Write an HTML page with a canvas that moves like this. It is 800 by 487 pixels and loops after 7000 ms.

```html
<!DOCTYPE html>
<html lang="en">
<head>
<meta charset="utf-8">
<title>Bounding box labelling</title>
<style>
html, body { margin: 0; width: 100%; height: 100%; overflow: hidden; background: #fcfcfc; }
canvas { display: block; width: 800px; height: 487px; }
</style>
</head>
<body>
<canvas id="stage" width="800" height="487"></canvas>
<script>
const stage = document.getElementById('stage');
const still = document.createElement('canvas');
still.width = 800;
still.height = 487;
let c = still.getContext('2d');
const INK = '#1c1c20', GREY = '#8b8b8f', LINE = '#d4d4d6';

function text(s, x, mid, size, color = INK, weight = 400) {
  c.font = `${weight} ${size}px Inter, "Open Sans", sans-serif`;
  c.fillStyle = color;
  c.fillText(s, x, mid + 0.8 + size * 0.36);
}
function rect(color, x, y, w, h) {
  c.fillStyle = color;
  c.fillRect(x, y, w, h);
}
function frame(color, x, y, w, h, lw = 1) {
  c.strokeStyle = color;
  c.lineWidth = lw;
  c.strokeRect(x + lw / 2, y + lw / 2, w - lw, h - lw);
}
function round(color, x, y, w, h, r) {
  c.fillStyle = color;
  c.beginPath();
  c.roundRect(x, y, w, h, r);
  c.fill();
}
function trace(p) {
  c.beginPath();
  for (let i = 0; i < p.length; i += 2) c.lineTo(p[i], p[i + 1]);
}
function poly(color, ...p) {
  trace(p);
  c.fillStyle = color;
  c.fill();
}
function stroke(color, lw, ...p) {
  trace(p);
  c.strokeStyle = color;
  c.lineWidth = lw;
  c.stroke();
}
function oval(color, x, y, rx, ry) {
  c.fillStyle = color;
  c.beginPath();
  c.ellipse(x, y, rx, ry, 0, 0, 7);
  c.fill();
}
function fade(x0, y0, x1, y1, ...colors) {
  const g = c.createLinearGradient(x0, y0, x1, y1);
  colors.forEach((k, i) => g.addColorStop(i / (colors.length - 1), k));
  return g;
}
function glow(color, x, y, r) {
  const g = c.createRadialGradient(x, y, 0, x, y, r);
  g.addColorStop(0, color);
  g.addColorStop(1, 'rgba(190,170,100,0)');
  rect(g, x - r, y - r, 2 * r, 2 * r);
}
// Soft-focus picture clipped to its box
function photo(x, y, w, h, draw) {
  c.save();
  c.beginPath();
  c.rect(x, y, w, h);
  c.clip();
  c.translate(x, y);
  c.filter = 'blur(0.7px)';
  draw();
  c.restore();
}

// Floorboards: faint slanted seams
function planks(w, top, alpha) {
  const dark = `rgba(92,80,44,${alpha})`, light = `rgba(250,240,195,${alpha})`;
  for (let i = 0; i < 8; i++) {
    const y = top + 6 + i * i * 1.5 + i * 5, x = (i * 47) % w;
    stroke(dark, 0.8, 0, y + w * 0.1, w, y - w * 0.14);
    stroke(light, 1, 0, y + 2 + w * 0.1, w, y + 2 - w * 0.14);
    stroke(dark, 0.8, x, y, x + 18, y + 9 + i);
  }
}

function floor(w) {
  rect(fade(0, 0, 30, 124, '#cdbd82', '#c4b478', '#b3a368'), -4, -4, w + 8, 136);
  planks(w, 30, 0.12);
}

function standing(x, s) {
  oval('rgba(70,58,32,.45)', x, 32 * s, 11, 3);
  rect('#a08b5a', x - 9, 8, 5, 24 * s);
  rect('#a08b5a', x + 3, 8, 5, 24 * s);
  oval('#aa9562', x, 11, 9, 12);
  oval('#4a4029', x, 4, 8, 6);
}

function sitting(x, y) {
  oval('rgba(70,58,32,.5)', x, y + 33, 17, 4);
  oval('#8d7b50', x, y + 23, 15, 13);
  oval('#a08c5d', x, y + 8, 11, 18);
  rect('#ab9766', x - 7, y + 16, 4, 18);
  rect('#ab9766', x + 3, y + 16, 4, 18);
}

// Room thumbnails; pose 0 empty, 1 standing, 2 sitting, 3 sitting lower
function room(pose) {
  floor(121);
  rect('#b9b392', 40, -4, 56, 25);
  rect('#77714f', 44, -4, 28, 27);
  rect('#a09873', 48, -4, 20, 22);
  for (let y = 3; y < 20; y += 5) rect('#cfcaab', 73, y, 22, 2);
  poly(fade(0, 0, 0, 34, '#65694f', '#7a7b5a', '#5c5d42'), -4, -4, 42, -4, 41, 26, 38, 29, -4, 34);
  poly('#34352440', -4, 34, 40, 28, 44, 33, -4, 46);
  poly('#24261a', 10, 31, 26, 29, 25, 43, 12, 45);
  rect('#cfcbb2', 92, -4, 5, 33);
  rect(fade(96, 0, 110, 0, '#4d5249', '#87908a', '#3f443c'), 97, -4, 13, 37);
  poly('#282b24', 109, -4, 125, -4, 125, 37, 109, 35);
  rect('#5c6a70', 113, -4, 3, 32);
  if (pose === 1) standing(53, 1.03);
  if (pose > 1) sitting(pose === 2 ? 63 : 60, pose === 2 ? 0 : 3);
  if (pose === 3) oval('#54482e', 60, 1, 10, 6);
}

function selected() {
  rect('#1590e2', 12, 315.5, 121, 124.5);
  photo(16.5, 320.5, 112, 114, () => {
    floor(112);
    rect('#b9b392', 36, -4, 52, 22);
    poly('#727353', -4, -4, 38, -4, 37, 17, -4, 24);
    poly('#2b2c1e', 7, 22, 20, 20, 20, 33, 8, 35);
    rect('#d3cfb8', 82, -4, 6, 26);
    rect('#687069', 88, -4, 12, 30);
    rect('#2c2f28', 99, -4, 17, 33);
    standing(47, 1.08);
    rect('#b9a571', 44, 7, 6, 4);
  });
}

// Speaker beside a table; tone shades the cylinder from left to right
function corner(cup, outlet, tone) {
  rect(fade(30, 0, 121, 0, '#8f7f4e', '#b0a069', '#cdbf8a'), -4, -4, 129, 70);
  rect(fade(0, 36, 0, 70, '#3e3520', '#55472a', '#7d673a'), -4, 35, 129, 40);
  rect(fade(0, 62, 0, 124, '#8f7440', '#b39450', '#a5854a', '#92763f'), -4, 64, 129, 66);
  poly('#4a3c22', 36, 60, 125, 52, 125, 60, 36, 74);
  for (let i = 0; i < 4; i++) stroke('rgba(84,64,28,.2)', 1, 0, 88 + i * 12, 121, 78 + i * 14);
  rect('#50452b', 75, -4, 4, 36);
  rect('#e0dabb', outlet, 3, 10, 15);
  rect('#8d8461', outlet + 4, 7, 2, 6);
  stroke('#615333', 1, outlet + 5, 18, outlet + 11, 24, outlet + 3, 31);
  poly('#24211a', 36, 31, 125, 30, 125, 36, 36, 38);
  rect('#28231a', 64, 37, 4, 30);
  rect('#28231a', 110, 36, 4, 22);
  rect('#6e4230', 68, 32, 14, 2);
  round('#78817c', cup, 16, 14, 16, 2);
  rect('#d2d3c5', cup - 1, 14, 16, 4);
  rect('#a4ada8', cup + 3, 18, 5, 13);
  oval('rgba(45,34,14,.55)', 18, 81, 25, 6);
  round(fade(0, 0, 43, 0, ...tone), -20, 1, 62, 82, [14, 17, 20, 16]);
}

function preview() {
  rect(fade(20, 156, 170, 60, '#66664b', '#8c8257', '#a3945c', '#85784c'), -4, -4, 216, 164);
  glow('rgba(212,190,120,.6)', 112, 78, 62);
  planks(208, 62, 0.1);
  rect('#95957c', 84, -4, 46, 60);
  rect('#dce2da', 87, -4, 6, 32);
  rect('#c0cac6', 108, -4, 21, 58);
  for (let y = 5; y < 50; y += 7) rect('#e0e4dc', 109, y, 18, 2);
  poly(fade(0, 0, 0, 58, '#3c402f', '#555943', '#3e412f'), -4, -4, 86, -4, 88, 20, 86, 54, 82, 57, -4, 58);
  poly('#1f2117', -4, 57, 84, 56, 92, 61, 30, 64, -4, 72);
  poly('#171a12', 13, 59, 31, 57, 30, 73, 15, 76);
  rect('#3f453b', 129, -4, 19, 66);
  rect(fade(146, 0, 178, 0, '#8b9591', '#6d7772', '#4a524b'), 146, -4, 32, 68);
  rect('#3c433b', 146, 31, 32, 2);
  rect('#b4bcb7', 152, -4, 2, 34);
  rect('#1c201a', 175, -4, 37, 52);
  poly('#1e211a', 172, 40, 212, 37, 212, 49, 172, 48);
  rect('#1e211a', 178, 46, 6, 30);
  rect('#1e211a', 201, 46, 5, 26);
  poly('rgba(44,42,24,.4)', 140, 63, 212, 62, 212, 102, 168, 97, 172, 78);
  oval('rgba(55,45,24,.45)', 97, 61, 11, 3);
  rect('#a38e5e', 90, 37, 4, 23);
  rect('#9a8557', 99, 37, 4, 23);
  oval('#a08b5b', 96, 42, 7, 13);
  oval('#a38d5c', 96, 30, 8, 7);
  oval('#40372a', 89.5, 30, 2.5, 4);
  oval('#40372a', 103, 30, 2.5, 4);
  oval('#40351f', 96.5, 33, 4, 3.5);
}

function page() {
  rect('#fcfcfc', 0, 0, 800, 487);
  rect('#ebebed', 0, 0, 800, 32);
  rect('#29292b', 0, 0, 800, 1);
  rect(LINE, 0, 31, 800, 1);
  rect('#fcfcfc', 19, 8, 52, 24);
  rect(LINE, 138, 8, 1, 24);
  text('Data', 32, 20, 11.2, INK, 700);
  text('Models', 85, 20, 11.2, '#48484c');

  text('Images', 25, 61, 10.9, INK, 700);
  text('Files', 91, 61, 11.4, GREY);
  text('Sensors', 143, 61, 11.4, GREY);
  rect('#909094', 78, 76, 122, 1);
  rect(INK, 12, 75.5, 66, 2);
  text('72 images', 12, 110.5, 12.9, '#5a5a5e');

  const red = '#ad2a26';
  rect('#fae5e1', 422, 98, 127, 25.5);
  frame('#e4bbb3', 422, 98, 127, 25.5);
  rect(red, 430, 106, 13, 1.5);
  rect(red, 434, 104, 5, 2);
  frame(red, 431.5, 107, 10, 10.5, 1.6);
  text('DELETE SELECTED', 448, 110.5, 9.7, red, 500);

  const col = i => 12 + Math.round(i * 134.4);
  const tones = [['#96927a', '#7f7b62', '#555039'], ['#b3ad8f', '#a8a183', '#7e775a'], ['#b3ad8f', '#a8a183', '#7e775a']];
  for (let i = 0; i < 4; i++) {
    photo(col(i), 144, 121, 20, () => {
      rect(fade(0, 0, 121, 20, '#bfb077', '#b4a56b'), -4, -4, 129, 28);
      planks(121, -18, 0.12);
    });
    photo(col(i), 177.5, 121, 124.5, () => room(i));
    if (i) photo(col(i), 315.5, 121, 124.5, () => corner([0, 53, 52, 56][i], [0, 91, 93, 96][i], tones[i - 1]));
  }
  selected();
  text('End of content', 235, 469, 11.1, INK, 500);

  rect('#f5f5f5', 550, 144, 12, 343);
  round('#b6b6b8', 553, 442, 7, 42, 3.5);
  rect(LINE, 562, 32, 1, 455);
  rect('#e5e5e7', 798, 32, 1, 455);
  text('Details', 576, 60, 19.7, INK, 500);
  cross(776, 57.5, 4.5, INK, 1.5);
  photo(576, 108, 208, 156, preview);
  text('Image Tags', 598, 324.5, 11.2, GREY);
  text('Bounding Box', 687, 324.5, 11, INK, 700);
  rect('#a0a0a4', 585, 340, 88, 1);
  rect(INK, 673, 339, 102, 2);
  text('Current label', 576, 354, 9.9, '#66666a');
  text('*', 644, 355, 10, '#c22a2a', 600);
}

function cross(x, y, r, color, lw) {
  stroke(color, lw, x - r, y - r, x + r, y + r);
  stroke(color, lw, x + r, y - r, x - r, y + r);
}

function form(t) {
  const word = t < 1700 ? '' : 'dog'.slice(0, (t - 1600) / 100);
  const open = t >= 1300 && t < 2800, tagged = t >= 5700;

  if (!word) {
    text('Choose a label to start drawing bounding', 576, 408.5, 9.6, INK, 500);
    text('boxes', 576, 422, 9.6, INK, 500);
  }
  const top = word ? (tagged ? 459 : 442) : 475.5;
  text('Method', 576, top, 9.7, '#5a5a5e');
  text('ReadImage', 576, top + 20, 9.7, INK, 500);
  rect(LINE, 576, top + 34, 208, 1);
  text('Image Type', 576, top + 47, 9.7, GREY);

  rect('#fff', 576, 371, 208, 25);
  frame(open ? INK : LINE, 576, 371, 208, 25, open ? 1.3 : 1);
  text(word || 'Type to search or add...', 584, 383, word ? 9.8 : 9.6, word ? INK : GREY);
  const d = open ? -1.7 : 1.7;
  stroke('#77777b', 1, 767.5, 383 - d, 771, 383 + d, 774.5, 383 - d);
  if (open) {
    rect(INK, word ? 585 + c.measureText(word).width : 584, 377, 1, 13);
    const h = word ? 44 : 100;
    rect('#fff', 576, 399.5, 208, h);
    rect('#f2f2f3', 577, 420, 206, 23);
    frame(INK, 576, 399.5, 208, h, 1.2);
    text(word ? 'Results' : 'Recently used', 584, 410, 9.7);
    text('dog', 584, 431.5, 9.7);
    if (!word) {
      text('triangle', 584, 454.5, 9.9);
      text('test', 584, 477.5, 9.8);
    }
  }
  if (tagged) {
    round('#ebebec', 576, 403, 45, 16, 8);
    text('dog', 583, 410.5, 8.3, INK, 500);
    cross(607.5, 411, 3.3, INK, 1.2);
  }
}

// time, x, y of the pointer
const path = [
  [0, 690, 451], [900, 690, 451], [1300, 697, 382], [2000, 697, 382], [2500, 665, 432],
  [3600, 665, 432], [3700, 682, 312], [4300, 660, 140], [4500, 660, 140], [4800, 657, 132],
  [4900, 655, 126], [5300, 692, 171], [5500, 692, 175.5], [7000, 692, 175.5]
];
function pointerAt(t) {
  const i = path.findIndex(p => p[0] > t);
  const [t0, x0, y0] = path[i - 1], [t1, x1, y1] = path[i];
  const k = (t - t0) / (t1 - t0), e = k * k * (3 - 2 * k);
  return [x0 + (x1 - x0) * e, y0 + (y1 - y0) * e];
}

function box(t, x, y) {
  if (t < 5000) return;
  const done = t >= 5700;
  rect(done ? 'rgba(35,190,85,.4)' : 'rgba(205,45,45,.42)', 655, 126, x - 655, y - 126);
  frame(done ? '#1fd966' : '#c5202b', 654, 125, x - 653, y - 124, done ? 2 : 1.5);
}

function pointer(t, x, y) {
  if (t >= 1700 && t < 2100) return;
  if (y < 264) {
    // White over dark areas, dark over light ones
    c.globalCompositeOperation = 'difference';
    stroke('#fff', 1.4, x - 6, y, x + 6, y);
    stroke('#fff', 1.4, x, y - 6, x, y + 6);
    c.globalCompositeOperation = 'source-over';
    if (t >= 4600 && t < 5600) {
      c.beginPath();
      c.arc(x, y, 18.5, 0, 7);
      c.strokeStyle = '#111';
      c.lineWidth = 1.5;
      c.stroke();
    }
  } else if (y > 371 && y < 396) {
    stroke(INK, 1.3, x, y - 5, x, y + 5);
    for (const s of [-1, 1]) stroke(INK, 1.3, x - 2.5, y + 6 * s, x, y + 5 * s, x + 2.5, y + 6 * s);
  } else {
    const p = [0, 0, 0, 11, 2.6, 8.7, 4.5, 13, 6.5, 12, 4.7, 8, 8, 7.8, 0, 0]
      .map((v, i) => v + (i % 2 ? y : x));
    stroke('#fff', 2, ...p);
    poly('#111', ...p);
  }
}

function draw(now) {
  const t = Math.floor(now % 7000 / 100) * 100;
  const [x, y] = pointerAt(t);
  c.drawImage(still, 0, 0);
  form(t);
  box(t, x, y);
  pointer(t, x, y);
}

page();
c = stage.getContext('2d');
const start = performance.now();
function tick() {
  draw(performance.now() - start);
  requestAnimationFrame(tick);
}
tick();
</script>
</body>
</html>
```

Your assignment. Copy each line of the preceding data that contains the string "standing".

Written solution.
function standing(x, s) {
// Room thumbnails; pose 0 empty, 1 standing, 2 sitting, 3 sitting lower
  if (pose === 1) standing(53, 1.03);
    standing(47, 1.08);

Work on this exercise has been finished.